◆ **Exercise**
From the entries below, report how many lines contain the string "text". Give only that number.
#### Data for the task ####
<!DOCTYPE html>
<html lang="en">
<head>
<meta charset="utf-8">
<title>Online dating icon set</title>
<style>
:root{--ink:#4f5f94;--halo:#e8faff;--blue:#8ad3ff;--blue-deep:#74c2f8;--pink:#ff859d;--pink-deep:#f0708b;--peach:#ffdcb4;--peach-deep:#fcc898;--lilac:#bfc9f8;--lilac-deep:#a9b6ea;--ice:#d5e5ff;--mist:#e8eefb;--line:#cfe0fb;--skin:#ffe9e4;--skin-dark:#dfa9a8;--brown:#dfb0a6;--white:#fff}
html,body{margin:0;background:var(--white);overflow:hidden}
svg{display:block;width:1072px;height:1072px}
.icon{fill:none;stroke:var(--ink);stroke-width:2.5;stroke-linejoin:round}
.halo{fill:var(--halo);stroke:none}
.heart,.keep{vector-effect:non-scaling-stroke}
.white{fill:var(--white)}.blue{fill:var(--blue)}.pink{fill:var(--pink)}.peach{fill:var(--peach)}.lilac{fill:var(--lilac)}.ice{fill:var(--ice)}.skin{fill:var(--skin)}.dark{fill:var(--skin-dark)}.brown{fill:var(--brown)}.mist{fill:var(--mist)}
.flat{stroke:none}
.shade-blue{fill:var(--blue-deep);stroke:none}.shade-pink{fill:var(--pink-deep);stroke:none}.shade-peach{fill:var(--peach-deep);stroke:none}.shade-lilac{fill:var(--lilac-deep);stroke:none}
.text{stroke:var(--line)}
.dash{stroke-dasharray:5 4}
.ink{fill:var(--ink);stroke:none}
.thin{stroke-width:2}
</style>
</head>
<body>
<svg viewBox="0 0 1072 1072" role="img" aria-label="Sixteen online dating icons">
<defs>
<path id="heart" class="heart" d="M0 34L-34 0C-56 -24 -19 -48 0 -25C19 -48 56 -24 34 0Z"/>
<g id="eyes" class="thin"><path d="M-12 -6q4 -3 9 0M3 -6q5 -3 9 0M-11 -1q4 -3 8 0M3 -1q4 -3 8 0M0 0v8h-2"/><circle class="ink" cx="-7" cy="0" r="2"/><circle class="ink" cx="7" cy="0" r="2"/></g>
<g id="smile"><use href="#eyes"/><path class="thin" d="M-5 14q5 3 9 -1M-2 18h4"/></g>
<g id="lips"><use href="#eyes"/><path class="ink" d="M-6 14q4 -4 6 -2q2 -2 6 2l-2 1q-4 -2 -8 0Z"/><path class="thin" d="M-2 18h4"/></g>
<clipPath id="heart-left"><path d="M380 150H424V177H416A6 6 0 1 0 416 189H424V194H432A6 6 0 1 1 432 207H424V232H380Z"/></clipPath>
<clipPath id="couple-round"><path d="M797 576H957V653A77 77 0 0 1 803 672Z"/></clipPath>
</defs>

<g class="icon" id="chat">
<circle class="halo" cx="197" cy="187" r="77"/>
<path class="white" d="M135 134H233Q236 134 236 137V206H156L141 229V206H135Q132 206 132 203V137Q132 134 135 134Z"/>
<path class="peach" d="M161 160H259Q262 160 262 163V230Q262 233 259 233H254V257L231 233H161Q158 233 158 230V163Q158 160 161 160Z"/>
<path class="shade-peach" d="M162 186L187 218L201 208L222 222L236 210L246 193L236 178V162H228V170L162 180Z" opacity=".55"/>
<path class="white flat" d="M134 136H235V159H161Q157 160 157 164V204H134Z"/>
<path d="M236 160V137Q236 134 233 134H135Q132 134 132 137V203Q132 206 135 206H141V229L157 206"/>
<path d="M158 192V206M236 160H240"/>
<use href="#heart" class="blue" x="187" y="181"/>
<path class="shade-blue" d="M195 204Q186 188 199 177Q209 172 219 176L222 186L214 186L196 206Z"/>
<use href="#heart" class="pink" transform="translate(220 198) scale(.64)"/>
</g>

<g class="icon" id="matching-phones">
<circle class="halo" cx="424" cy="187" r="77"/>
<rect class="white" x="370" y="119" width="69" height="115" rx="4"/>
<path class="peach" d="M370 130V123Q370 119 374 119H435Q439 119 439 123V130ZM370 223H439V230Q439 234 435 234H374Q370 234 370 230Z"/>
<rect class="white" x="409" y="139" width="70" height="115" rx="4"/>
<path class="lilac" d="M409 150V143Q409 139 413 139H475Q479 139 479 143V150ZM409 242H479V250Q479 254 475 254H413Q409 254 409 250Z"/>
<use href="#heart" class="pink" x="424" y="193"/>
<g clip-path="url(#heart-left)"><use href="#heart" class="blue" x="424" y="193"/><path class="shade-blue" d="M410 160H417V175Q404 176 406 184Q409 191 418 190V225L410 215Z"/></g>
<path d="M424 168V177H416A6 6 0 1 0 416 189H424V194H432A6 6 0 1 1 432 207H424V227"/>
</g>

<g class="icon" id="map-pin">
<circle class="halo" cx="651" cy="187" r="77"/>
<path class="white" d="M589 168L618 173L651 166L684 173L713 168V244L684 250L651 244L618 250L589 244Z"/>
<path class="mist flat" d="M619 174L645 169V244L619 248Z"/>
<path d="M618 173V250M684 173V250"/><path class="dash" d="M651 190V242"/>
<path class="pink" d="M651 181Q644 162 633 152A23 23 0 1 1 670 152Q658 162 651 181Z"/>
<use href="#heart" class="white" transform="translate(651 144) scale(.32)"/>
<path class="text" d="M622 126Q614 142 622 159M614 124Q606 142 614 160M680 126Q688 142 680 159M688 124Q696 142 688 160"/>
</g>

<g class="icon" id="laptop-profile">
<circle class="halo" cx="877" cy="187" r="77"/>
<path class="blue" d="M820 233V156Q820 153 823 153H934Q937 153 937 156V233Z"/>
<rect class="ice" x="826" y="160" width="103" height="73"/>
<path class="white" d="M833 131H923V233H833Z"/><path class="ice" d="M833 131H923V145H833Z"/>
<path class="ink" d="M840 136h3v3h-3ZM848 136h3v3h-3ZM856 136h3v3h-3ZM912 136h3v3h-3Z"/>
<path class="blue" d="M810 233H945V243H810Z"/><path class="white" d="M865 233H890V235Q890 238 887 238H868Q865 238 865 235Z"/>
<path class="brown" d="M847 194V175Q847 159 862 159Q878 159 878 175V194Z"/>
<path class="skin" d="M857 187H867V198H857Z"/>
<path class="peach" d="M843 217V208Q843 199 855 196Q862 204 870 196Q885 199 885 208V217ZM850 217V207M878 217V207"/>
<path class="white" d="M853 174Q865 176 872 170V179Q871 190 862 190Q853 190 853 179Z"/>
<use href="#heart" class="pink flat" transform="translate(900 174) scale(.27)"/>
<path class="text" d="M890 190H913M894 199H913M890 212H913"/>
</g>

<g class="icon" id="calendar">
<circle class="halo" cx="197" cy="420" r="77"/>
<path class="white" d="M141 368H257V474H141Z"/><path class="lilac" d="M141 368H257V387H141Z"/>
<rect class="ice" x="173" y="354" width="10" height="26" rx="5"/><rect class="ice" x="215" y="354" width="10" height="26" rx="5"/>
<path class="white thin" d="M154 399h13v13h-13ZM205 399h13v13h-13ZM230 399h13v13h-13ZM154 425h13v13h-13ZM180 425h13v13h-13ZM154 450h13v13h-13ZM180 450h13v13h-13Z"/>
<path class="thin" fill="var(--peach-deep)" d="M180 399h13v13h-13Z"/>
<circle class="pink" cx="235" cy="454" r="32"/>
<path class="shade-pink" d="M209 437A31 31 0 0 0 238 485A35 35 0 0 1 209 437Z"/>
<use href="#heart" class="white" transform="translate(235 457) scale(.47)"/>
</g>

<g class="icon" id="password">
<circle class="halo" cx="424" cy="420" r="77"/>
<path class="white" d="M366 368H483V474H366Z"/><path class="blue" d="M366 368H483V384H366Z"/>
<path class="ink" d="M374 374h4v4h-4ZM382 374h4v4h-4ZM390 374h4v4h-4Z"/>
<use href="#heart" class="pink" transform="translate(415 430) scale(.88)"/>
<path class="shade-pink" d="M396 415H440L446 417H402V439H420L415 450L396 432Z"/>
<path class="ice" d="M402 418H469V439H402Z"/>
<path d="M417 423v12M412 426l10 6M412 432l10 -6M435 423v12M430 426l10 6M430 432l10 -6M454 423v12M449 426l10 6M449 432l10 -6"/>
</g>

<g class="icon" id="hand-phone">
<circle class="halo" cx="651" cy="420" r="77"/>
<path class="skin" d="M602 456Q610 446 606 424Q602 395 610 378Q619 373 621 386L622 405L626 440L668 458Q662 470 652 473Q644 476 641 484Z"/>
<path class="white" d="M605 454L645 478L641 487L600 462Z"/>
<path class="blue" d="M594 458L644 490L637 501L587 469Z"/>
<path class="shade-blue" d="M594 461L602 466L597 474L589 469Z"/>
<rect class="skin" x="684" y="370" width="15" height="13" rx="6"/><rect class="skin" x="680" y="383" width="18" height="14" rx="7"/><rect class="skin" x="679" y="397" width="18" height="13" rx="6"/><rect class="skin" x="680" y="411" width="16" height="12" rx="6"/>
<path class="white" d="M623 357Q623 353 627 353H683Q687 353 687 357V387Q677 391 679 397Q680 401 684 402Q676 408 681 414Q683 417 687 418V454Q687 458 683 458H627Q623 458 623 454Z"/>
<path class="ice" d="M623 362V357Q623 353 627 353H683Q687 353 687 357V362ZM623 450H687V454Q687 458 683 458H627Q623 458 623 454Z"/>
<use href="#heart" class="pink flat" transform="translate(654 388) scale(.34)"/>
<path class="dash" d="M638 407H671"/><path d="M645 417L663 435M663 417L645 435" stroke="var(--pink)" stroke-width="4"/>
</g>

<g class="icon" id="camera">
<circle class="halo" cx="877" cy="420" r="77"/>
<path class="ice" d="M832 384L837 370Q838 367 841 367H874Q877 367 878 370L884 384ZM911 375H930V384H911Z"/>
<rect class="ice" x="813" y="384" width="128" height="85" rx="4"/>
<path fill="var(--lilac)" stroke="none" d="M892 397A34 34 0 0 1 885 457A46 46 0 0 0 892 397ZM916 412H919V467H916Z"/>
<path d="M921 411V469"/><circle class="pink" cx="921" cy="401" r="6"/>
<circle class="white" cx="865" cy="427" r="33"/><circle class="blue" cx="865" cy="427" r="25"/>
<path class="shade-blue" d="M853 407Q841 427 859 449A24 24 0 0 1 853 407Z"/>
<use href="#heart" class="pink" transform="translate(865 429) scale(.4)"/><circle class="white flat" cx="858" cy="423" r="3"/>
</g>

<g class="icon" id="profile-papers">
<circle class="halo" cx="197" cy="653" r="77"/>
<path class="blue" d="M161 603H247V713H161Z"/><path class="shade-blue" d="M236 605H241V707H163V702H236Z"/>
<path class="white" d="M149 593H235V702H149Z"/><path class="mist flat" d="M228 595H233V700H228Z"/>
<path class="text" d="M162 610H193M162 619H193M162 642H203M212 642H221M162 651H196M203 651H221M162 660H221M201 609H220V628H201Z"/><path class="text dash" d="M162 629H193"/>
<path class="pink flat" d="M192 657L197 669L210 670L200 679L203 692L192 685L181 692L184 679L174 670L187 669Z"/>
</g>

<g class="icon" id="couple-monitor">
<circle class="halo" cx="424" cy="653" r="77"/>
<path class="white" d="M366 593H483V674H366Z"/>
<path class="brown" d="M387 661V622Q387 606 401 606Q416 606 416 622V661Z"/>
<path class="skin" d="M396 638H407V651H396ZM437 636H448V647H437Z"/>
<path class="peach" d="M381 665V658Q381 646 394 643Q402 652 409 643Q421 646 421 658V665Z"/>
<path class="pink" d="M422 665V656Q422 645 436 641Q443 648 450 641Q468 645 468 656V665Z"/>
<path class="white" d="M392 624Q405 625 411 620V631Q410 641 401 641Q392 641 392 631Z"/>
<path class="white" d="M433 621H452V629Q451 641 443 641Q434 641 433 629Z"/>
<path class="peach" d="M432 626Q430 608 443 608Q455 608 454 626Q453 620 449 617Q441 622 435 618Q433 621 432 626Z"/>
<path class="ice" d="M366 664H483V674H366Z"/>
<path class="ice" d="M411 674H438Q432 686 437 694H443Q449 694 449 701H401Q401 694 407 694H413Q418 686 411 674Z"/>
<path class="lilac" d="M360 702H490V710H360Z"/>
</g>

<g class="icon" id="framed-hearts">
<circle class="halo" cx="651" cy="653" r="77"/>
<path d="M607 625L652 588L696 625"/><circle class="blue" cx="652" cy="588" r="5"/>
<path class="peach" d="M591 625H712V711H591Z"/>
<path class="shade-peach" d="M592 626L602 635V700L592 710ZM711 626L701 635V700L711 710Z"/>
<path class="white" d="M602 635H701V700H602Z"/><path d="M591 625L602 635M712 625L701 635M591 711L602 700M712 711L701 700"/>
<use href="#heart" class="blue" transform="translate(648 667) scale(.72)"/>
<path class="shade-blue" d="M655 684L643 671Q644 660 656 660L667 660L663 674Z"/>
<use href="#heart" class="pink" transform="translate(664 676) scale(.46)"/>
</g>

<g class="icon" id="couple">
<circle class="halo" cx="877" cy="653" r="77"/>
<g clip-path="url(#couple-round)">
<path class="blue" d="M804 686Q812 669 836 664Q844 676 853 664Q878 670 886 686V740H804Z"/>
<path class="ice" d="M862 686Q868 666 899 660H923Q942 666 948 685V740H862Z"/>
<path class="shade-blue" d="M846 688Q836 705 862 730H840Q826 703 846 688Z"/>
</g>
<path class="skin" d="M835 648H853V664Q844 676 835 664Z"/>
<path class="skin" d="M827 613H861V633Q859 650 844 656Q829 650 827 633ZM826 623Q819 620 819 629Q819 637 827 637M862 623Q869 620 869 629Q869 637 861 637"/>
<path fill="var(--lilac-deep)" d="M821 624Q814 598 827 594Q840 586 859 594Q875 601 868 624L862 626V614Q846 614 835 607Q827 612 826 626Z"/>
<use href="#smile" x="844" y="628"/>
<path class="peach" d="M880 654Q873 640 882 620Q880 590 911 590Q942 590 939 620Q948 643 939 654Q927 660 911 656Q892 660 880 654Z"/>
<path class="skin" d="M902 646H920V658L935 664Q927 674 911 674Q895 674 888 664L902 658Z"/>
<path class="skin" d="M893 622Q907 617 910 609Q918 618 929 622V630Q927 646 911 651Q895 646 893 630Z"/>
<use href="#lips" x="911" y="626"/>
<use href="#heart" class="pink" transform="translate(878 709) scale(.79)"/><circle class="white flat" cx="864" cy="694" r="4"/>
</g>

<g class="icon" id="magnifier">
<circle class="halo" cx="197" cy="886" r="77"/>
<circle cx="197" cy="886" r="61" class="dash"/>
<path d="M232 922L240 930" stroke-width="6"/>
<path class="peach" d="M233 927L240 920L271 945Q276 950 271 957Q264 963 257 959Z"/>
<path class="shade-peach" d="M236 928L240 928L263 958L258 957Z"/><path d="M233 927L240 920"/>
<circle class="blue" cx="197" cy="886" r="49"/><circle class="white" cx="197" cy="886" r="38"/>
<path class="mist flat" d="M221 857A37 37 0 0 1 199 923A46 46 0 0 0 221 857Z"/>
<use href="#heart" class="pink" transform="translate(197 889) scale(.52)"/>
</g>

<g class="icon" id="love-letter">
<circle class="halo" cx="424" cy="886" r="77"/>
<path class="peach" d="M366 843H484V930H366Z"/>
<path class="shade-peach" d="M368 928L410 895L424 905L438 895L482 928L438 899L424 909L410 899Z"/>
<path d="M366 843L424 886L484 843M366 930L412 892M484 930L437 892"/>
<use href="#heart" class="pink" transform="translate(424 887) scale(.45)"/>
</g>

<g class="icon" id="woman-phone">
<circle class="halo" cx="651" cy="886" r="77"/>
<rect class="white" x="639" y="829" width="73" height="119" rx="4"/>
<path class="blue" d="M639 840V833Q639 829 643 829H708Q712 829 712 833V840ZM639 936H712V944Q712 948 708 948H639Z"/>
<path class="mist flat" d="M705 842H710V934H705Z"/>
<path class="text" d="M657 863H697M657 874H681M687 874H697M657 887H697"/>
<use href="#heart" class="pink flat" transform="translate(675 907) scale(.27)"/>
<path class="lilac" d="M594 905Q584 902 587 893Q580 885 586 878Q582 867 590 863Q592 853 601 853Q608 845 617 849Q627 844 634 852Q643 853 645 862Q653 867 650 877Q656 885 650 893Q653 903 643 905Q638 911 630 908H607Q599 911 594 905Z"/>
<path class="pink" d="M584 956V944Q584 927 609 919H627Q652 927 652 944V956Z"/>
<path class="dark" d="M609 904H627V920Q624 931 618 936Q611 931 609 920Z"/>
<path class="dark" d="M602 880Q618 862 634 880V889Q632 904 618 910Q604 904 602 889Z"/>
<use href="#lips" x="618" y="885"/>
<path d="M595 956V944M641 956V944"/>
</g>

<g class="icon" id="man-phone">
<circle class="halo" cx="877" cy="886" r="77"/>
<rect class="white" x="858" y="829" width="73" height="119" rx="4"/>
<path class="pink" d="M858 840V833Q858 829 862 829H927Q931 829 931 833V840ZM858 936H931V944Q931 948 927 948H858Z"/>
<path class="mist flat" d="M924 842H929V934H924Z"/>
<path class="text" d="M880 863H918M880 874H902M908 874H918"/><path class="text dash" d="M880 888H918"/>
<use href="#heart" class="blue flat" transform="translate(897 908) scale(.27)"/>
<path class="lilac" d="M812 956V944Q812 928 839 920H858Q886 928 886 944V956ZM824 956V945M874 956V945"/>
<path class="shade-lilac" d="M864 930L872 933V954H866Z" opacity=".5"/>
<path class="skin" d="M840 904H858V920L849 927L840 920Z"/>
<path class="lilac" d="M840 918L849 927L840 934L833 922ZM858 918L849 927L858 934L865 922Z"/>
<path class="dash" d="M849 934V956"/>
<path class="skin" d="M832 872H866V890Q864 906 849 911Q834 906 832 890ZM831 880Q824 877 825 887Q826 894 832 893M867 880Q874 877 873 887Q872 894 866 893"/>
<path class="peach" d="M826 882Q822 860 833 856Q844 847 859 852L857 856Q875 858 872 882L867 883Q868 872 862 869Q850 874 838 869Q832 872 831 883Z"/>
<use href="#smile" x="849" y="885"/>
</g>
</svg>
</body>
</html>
####
◆ **Reply**
6